Print every record exactly, but leave out the pictures.

◆ ◆ ◆

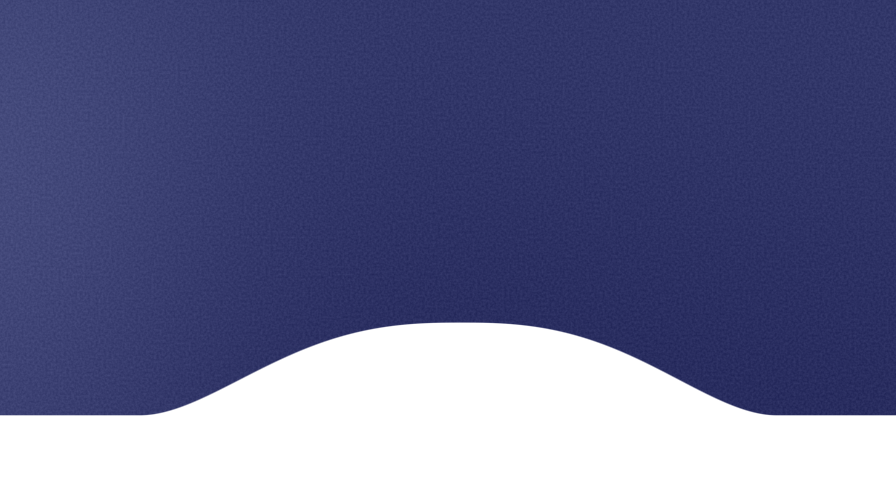
Reproduce this background procedurally as a Shadertoy shader.

```glsl
// A grainy indigo backdrop above a white floor that swells into a wide hill.
// The hill is a flattened bell curve; soft glows light the left and top edges,
// and two octaves of gradient noise give the backdrop a fine grain.

#define FLOOR_HEIGHT 0.176
#define HILL_HEIGHT 0.184
#define HILL_CENTER 0.515
#define HILL_LEFT 0.359
#define HILL_RIGHT 0.352
#define HILL_POWER 2.6
#define GRAIN_SCALE 190.0
#define GRAIN_STRENGTH 0.045

const vec3 INDIGO = vec3(0.156, 0.172, 0.370);
const vec3 LEFT_GLOW = vec3(0.094, 0.098, 0.096);
const vec3 TOP_GLOW = vec3(0.040, 0.044, 0.042);
const vec3 WHITE = vec3(1.0);

// Unit gradient from an integer-cell hash
vec2 cellGradient(vec2 cell) {
    vec3 h = fract(cell.xyx * vec3(0.1031, 0.1030, 0.0973));
    h += dot(h, h.yzx + 33.33);
    float angle = 6.28318 * fract((h.x + h.y) * h.z);
    return vec2(cos(angle), sin(angle));
}

float gradientNoise(vec2 p) {
    vec2 cell = floor(p);
    vec2 f = fract(p);
    vec2 blend = f * f * f * (f * (f * 6.0 - 15.0) + 10.0);
    vec2 e = vec2(0.0, 1.0);
    float bottom = mix(dot(cellGradient(cell), f),
                       dot(cellGradient(cell + e.yx), f - e.yx), blend.x);
    float top = mix(dot(cellGradient(cell + e.xy), f - e.xy),
                    dot(cellGradient(cell + e.yy), f - e.yy), blend.x);
    return mix(bottom, top, blend.y);
}

// Height of the white ground at horizontal position x
float groundHeight(float x) {
    float offset = x - HILL_CENTER;
    float t = abs(offset) / (offset < 0.0 ? HILL_LEFT : HILL_RIGHT);
    float bell = 1.0 - pow(min(t, 1.0), HILL_POWER);
    return FLOOR_HEIGHT + HILL_HEIGHT * bell * bell;
}

vec3 backdrop(vec2 uv) {
    vec2 fromLeft = (uv - vec2(-0.04, 0.50)) / vec2(0.30, 0.75);
    float leftGlow = exp(-dot(fromLeft, fromLeft));
    float topGlow = smoothstep(0.15, 1.05, uv.y + 0.20 * max(uv.x - 0.5, 0.0));
    return INDIGO + LEFT_GLOW * leftGlow + TOP_GLOW * topGlow;
}

void mainImage(out vec4 fragColor, in vec2 fragCoord) {
    vec2 uv = fragCoord / iResolution.xy;
    vec2 p = fragCoord / iResolution.y;

    // Lit backdrop with fine grain
    vec2 grainPos = p * GRAIN_SCALE;
    float grain = gradientNoise(grainPos)
                + 0.6 * gradientNoise(grainPos * 1.73 + 41.7);
    vec3 color = backdrop(uv) + GRAIN_STRENGTH * grain;

    // White ground with a smooth edge
    float above = uv.y - groundHeight(uv.x);
    float edge = 0.75 * fwidth(above);
    color = mix(WHITE, color, smoothstep(-edge, edge, above));

    fragColor = vec4(color, 1.0);
}
```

◆ ◆ ◆

● WORKED SOLUTION
Reproduce this background procedurally as a Shadertoy shader.

```glsl
// A grainy indigo backdrop above a white floor that swells into a wide hill.
// The hill is a flattened bell curve; soft glows light the left and top edges,
// and two octaves of gradient noise give the backdrop a fine grain.

#define FLOOR_HEIGHT 0.176
#define HILL_HEIGHT 0.184
#define HILL_CENTER 0.515
#define HILL_LEFT 0.359
#define HILL_RIGHT 0.352
#define HILL_POWER 2.6
#define GRAIN_SCALE 190.0
#define GRAIN_STRENGTH 0.045

const vec3 INDIGO = vec3(0.156, 0.172, 0.370);
const vec3 LEFT_GLOW = vec3(0.094, 0.098, 0.096);
const vec3 TOP_GLOW = vec3(0.040, 0.044, 0.042);
const vec3 WHITE = vec3(1.0);

// Unit gradient from an integer-cell hash
vec2 cellGradient(vec2 cell) {
    vec3 h = fract(cell.xyx * vec3(0.1031, 0.1030, 0.0973));
    h += dot(h, h.yzx + 33.33);
    float angle = 6.28318 * fract((h.x + h.y) * h.z);
    return vec2(cos(angle), sin(angle));
}

float gradientNoise(vec2 p) {
    vec2 cell = floor(p);
    vec2 f = fract(p);
    vec2 blend = f * f * f * (f * (f * 6.0 - 15.0) + 10.0);
    vec2 e = vec2(0.0, 1.0);
    float bottom = mix(dot(cellGradient(cell), f),
                       dot(cellGradient(cell + e.yx), f - e.yx), blend.x);
    float top = mix(dot(cellGradient(cell + e.xy), f - e.xy),
                    dot(cellGradient(cell + e.yy), f - e.yy), blend.x);
    return mix(bottom, top, blend.y);
}

// Height of the white ground at horizontal position x
float groundHeight(float x) {
    float offset = x - HILL_CENTER;
    float t = abs(offset) / (offset < 0.0 ? HILL_LEFT : HILL_RIGHT);
    float bell = 1.0 - pow(min(t, 1.0), HILL_POWER);
    return FLOOR_HEIGHT + HILL_HEIGHT * bell * bell;
}

vec3 backdrop(vec2 uv) {
    vec2 fromLeft = (uv - vec2(-0.04, 0.50)) / vec2(0.30, 0.75);
    float leftGlow = exp(-dot(fromLeft, fromLeft));
    float topGlow = smoothstep(0.15, 1.05, uv.y + 0.20 * max(uv.x - 0.5, 0.0));
    return INDIGO + LEFT_GLOW * leftGlow + TOP_GLOW * topGlow;
}

void mainImage(out vec4 fragColor, in vec2 fragCoord) {
    vec2 uv = fragCoord / iResolution.xy;
    vec2 p = fragCoord / iResolution.y;

    // Lit backdrop with fine grain
    vec2 grainPos = p * GRAIN_SCALE;
    float grain = gradientNoise(grainPos)
                + 0.6 * gradientNoise(grainPos * 1.73 + 41.7);
    vec3 color = backdrop(uv) + GRAIN_STRENGTH * grain;

    // White ground with a smooth edge
    float above = uv.y - groundHeight(uv.x);
    float edge = 0.75 * fwidth(above);
    color = mix(WHITE, color, smoothstep(-edge, edge, above));

    fragColor = vec4(color, 1.0);
}
```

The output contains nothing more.